In the entries that follow, find every line containing "cache" and copy it.

<<<<

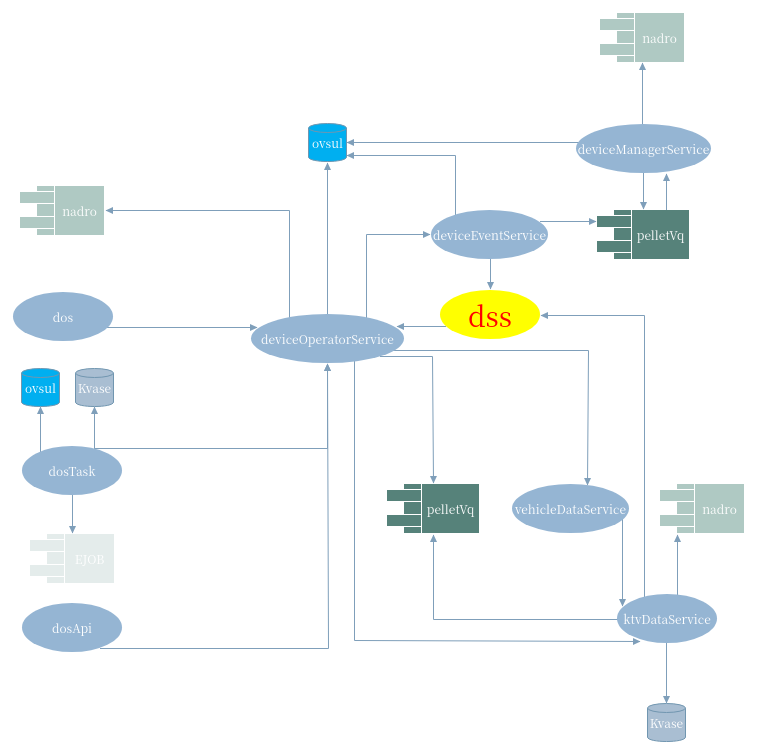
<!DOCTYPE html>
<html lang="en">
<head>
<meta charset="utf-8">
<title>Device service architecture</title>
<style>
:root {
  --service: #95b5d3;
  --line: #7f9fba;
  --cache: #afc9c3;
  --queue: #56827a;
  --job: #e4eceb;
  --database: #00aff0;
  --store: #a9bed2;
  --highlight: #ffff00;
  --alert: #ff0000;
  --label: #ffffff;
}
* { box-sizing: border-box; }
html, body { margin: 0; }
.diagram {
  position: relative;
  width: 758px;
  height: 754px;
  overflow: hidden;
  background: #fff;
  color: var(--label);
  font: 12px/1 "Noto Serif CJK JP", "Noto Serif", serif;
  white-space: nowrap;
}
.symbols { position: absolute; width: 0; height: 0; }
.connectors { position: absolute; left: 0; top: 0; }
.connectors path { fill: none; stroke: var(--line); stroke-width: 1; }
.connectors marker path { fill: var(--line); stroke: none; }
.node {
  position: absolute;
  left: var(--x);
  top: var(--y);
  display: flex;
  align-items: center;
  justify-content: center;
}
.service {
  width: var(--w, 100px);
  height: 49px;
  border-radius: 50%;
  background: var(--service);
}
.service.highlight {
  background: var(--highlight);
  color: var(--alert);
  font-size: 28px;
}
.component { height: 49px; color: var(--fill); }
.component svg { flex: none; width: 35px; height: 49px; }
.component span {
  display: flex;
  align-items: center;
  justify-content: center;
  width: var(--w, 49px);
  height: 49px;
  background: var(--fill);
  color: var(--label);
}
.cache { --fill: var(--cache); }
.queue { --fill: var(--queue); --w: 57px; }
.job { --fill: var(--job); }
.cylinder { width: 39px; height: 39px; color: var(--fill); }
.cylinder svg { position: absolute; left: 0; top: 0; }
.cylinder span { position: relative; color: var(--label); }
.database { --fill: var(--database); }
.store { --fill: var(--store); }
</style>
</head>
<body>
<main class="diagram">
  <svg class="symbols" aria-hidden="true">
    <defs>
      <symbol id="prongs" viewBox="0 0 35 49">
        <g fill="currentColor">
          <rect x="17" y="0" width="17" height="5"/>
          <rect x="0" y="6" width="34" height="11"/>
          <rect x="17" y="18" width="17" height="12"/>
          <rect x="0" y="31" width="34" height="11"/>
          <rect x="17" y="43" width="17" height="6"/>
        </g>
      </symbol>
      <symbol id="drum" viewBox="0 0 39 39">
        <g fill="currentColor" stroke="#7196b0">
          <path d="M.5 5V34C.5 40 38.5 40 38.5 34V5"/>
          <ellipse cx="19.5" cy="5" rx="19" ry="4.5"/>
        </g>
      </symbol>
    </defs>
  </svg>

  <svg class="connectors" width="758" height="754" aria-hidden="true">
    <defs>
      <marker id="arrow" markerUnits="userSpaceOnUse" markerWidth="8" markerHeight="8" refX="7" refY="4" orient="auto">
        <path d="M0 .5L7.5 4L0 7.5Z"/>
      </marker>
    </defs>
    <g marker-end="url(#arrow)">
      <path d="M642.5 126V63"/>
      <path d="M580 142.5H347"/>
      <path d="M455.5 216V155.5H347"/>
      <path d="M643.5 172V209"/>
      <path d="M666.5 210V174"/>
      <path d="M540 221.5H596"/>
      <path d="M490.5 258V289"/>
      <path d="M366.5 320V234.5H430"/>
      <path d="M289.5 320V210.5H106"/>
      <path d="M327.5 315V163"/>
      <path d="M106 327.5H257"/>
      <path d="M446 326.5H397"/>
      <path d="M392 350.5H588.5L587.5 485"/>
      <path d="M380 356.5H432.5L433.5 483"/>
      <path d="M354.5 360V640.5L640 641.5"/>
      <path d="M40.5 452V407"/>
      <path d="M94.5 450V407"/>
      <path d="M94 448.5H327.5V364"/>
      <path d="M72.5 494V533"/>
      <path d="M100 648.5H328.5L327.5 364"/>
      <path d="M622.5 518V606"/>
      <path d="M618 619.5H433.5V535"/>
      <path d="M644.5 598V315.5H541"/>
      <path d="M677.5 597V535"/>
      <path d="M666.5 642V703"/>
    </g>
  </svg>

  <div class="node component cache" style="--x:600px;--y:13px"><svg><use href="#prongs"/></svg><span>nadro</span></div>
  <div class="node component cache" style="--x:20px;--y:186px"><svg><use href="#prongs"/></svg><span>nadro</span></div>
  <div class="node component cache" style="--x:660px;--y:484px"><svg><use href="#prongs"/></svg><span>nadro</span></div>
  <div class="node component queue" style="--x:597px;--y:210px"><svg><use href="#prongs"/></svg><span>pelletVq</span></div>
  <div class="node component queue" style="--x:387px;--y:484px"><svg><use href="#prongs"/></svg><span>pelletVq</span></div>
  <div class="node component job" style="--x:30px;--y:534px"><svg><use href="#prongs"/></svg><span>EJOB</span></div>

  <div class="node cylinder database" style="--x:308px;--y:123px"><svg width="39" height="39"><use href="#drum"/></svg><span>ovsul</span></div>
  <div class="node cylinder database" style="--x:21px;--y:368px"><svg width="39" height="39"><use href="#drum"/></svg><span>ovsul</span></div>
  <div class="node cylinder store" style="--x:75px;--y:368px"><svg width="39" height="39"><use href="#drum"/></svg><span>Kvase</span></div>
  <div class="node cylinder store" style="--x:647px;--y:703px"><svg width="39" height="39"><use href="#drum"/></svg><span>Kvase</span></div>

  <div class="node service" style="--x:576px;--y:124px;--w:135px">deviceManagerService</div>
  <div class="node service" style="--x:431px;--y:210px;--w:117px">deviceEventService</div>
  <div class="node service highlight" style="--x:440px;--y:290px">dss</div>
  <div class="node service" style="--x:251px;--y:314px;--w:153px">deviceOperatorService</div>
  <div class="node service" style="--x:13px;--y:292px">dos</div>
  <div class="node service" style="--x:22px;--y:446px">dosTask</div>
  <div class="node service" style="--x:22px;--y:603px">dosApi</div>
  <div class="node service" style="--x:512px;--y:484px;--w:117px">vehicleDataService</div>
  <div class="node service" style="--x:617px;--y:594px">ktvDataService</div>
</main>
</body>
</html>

>>>>

→ **FINISHED TASK**:
  --cache: #afc9c3;
.cache { --fill: var(--cache); }
  <div class="node component cache" style="--x:600px;--y:13px"><svg><use href="#prongs"/></svg><span>nadro</span></div>
  <div class="node component cache" style="--x:20px;--y:186px"><svg><use href="#prongs"/></svg><span>nadro</span></div>
  <div class="node component cache" style="--x:660px;--y:484px"><svg><use href="#prongs"/></svg><span>nadro</span></div>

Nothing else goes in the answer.